- **Source data**
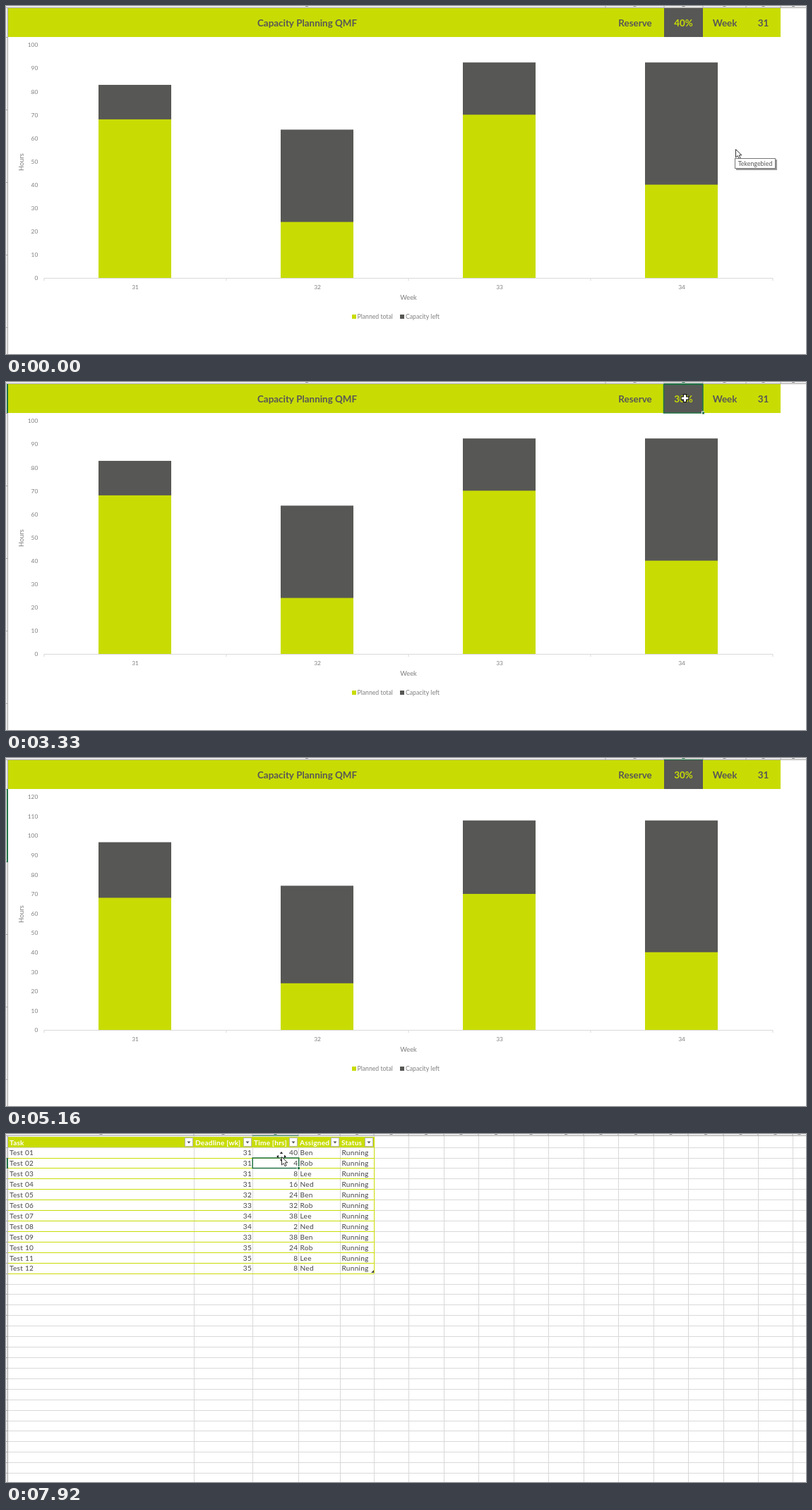
Write an HTML page with a canvas that moves like this. It is 1133x494 px and loops after 8 s.

```html
<!DOCTYPE html>
<html lang="en">
<head>
<meta charset="utf-8">
<title>Capacity planning</title>
<style>
html, body { margin: 0; width: 100%; height: 100%; overflow: hidden; background: #fff; }
canvas { display: block; }
</style>
</head>
<body>
<canvas id="stage" width="1133" height="494"></canvas>
<script>
const ctx = document.getElementById('stage').getContext('2d');
const W = 1133, H = 494, LOOP = 8000;
const LIME = '#c8dc04', DARK = '#575755', GREEN = '#217346', GREY = '#7f7f7f', RULE = '#d9d9d9';

function rect(x, y, w, h, color) {
  ctx.fillStyle = color;
  ctx.fillRect(x, y, w, h);
}

function frame(x, y, w, h, color, width = 1) {
  ctx.strokeStyle = color;
  ctx.lineWidth = width;
  ctx.strokeRect(x, y, w, h);
}

// y is the middle of the capital letters
function label(text, x, y, size, color, { align = 'center', bold = false, spacing = 0 } = {}) {
  ctx.font = `${bold ? 'bold ' : ''}${size}px Lato, Carlito, sans-serif`;
  ctx.letterSpacing = spacing + 'px';
  ctx.textAlign = align;
  ctx.fillStyle = color;
  ctx.fillText(text, x, y + size * 0.36);
}

function polygon(points, fill, stroke) {
  ctx.beginPath();
  points.forEach(([x, y]) => ctx.lineTo(x, y));
  ctx.closePath();
  ctx.fillStyle = fill;
  ctx.fill();
  if (stroke) {
    ctx.strokeStyle = stroke;
    ctx.lineWidth = 1;
    ctx.stroke();
  }
}

// Number of the current step (0..n) for n steps spread from start to end
function stepAt(t, start, end, n) {
  if (t < start) return 0;
  return Math.min(n, Math.floor((t - start) / (end - start) * (n - 1) + 1.001));
}

const mix = (a, b, p) => a + (b - a) * p;
const smooth = p => p * p * (3 - 2 * p);

// Pointers

function arrow(x, y) {
  ctx.save();
  ctx.translate(x + 0.5, y + 0.5);
  polygon([[0, 0], [0, 11.5], [2.7, 9], [4.6, 13.2], [6.6, 12.4], [4.8, 8.3], [8.4, 8.2]], '#fff', '#333');
  ctx.restore();
}

function plus(x, y) {
  const arms = (r, w, color) => {
    rect(x - r, y - w / 2, 2 * r, w, color);
    rect(x - w / 2, y - r, w, 2 * r, color);
  };
  arms(6, 5.4, '#111');
  arms(4.8, 3, '#fff');
}

function movePointer(x, y) {
  for (let i = 0; i < 4; i++) {
    ctx.save();
    ctx.translate(x, y);
    ctx.rotate(i * Math.PI / 2);
    polygon([[0, -7], [2.2, -4], [-2.2, -4]], '#222');
    ctx.restore();
  }
  arrow(x, y);
}

function halo(x, y) {
  ctx.beginPath();
  ctx.arc(x, y, 9.2, 0, 2 * Math.PI);
  ctx.fillStyle = 'rgba(215, 200, 20, 0.62)';
  ctx.fill();
}

// Sheet edges

function topEdge(columns, active) {
  rect(0, 0, W, 2, '#e9e9e9');
  rect(0, 2, W, 1, '#ababab');
  columns.forEach((x, i) => {
    if (x > 3) rect(x - 0.5, 0, 1, 2, '#ababab');
    const next = columns[i + 1] ?? W;
    if (i === active) {
      rect(x, 0, next - x, 2, '#d2d2d2');
      rect(x, 2, next - x, 1, GREEN);
    }
    rect((x + next) / 2 - 2, 0, 4, 1, i === active ? GREEN : '#8a8a8a');
  });
}

function leftEdge(rows, activeFrom, activeTo) {
  rect(0, 3, 2, H, '#e9e9e9');
  rect(2, 3, 1, H, '#ababab');
  rows.forEach(y => rect(0, y, 2, 1, '#ababab'));
  if (activeTo) rect(1, activeFrom, 2, activeTo - activeFrom, GREEN);
}

// Chart sheet

const weeks = [
  { week: 31, planned: 68, hours: 138 },
  { week: 32, planned: 24, hours: 106 },
  { week: 33, planned: 70, hours: 154 },
  { week: 34, planned: 40, hours: 154 }
];
const PLOT = { x: 54, y: 386, height: 331, pitch: 258 };

function drawChart(ceiling, share) {
  const unit = PLOT.height / ceiling, bar = PLOT.pitch / 2.5;
  for (let v = 0; v <= ceiling; v += 10) {
    label(v, 45.3, PLOT.y - v * unit + 0.3, 8.4, GREY, { align: 'right' });
  }
  weeks.forEach(({ week, planned, hours }, i) => {
    const x = Math.round(PLOT.x + PLOT.pitch * i + bar * 0.75 - 0.2);
    const total = hours * share * unit;
    rect(x, PLOT.y - total, 103, total, DARK);
    rect(x, PLOT.y - planned * unit, 103, planned * unit, LIME);
    label(week, PLOT.x + PLOT.pitch * (i + 0.5), 398.5, 8.4, GREY);
  });
  rect(PLOT.x, PLOT.y, PLOT.pitch * 4, 1, RULE);
  for (let i = 0; i <= 4; i++) rect(PLOT.x + PLOT.pitch * i - 0.5, PLOT.y, 1, 4, RULE);

  label('Week', 570, 413.5, 9.3, GREY);
  ctx.save();
  ctx.translate(22, 221.5);
  ctx.rotate(-Math.PI / 2);
  label('Hours', 0, 0, 9.3, GREY);
  ctx.restore();
  rect(490, 438, 6, 6, LIME);
  label('Planned total', 497.5, 441, 8.7, GREY, { align: 'left' });
  rect(558, 438, 6, 6, DARK);
  label('Capacity left', 566, 441, 8.7, GREY, { align: 'left' });
}

function reserveText(t) {
  if (t < 3030) return '40%';
  return t < 3130 ? '3%' : '30%';
}

function drawBanner(t, selected) {
  const title = (text, x, color = DARK) => label(text, x, 24.2, 13.4, color, { bold: true });
  rect(3, 3, 1094, 41, LIME);
  rect(932, 3, 55, 41, DARK);
  title('Capacity Planning QMF', 426.5);
  title('Reserve', 891);
  title(reserveText(t), 959.5, LIME);
  title('Week', 1018);
  title('31', 1072.5);
  if (selected) {
    frame(931.5, 3.5, 55.5, 40.5, GREEN, 1.5);
    rect(985, 41.5, 4, 4, '#fff');
    rect(986, 42.5, 3, 3, GREEN);
  }
}

function drawTooltip() {
  rect(1034, 218, 58, 15, '#9a9a9a');
  rect(1032, 216, 58, 15, '#fff');
  frame(1032.5, 216.5, 57, 14, '#767676');
  label('Tekengebied', 1061, 224, 8.9, '#575757');
}

function chartPointer(t) {
  if (t < 1120) {
    const p = smooth(stepAt(t, 510, 920, 5) / 5);
    arrow(mix(1033, 962, p), mix(203, 15, p));
    if (t < 510) drawTooltip();
  } else if (t < 4140) {
    const y = t < 1520 ? 16 : 23;
    if (t < 1220 || (t >= 1730 && t < 1930)) halo(961, y);
    plus(961.5, y);
  } else if (t < 4840) {
    const p = smooth(stepAt(t, 4140, 4640, 6) / 6);
    arrow(mix(961, 197, p), mix(22, 168, p));
  } else if (t < 5160) {
    const p = stepAt(t, 4840, 5160, 4) / 3;
    arrow(mix(197, 107, p), mix(168, 449, p));
  }
}

function chartSheet(t) {
  const selected = t >= 1730 && t < 3840;
  const below = !selected && t >= 1120;
  topEdge([3, 849, 932, 987, 1048, 1097], t >= 1120 ? 2 : -1);
  leftEdge([44, 147, 250, 353, 456], selected ? 3 : 44, selected ? 44 : below ? 148 : 0);
  const grow = 1 - (1 - stepAt(t, 3840, 4640, 9) / 9) ** 2.67;
  drawChart(t < 3840 ? 100 : 120, mix(0.6, 0.7, grow));
  drawBanner(t, selected);
  chartPointer(t);
}

// Task sheet

const columns = [3, 266, 349, 414, 473, 521];
for (let i = 1; i <= 12; i++) columns.push(Math.round(521 + i * 49.45));
const heads = ['Task', 'Deadline [wk]', 'Time [hrs]', 'Assigned', 'Status'];
const deadlines = [31, 31, 31, 31, 32, 33, 34, 34, 33, 35, 35, 35];
const durations = [40, 4, 8, 16, 24, 32, 38, 2, 38, 24, 8, 8];
const people = ['Ben', 'Rob', 'Lee', 'Ned'];
const rowLine = i => Math.round(18.6 + i * 14.92);

function filterButton(right) {
  rect(right - 12, 5, 12, 13, '#fff');
  frame(right - 11.5, 5.5, 11, 12, '#b5b5b5');
  polygon([[right - 8.5, 10.5], [right - 3.5, 10.5], [right - 6, 13.5]], '#555');
}

function tablePointer(t) {
  if (t < 7030) return;
  if (t >= 7920) return movePointer(390, 32);
  const p = smooth((stepAt(t, 7030, 7820, 9) - 1) / 8);
  plus(mix(141, 389, p), mix(450, 38, p));
}

function taskSheet(t) {
  const rows = Array.from({ length: 32 }, (_, i) => rowLine(i));
  rows.forEach(y => rect(3, y, W, 1, RULE));
  columns.slice(1).forEach(x => rect(x, 3, 1, H, RULE));
  topEdge(columns, 2);
  leftEdge(rows, 34, 49);

  rect(3, 4, 518, 15, LIME);
  heads.forEach((text, i) => {
    label(text, columns[i] + 2, 12, 10.1, '#fff', { align: 'left', bold: true, spacing: 0.2 });
    filterButton(columns[i + 1] - 1);
  });
  for (let i = 0; i < 12; i++) {
    const y = 26.7 + i * 14.92;
    const cell = (text, x, align) => label(text, x, y, 10.1, '#444', { align, spacing: 0.25 });
    rect(3, rowLine(i + 1), 518, 1, LIME);
    cell('Test ' + String(i + 1).padStart(2, '0'), 5, 'left');
    cell(deadlines[i], 348, 'right');
    cell(durations[i], 413.3, 'right');
    cell(people[i % 4], 416.5, 'left');
    cell('Running', 475.5, 'left');
  }
  rect(521, 4, 1, 194, LIME);
  polygon([[521, 193], [521, 197], [517, 197]], '#444');

  frame(349.2, 34, 65.5, 14.5, GREEN, 1.5);
  rect(412, 46, 4, 4, '#fff');
  rect(413, 47, 3, 3, GREEN);
  tablePointer(t);
}

function draw(now) {
  const t = now % LOOP;
  rect(0, 0, W, H, '#fff');
  if (t < 6260) chartSheet(t);
  else taskSheet(t);
}

let start;
function tick(now) {
  start ??= now;
  draw(now - start);
  requestAnimationFrame(tick);
}
draw(0);
requestAnimationFrame(tick);
</script>
</body>
</html>
```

- **Task directions**
Search the listing above for "color" and copy every line that holds it.

- **Reply to the task**
function rect(x, y, w, h, color) {
  ctx.fillStyle = color;
function frame(x, y, w, h, color, width = 1) {
  ctx.strokeStyle = color;
function label(text, x, y, size, color, { align = 'center', bold = false, spacing = 0 } = {}) {
  ctx.fillStyle = color;
  const arms = (r, w, color) => {
    rect(x - r, y - w / 2, 2 * r, w, color);
    rect(x - w / 2, y - r, w, 2 * r, color);
  const title = (text, x, color = DARK) => label(text, x, 24.2, 13.4, color, { bold: true });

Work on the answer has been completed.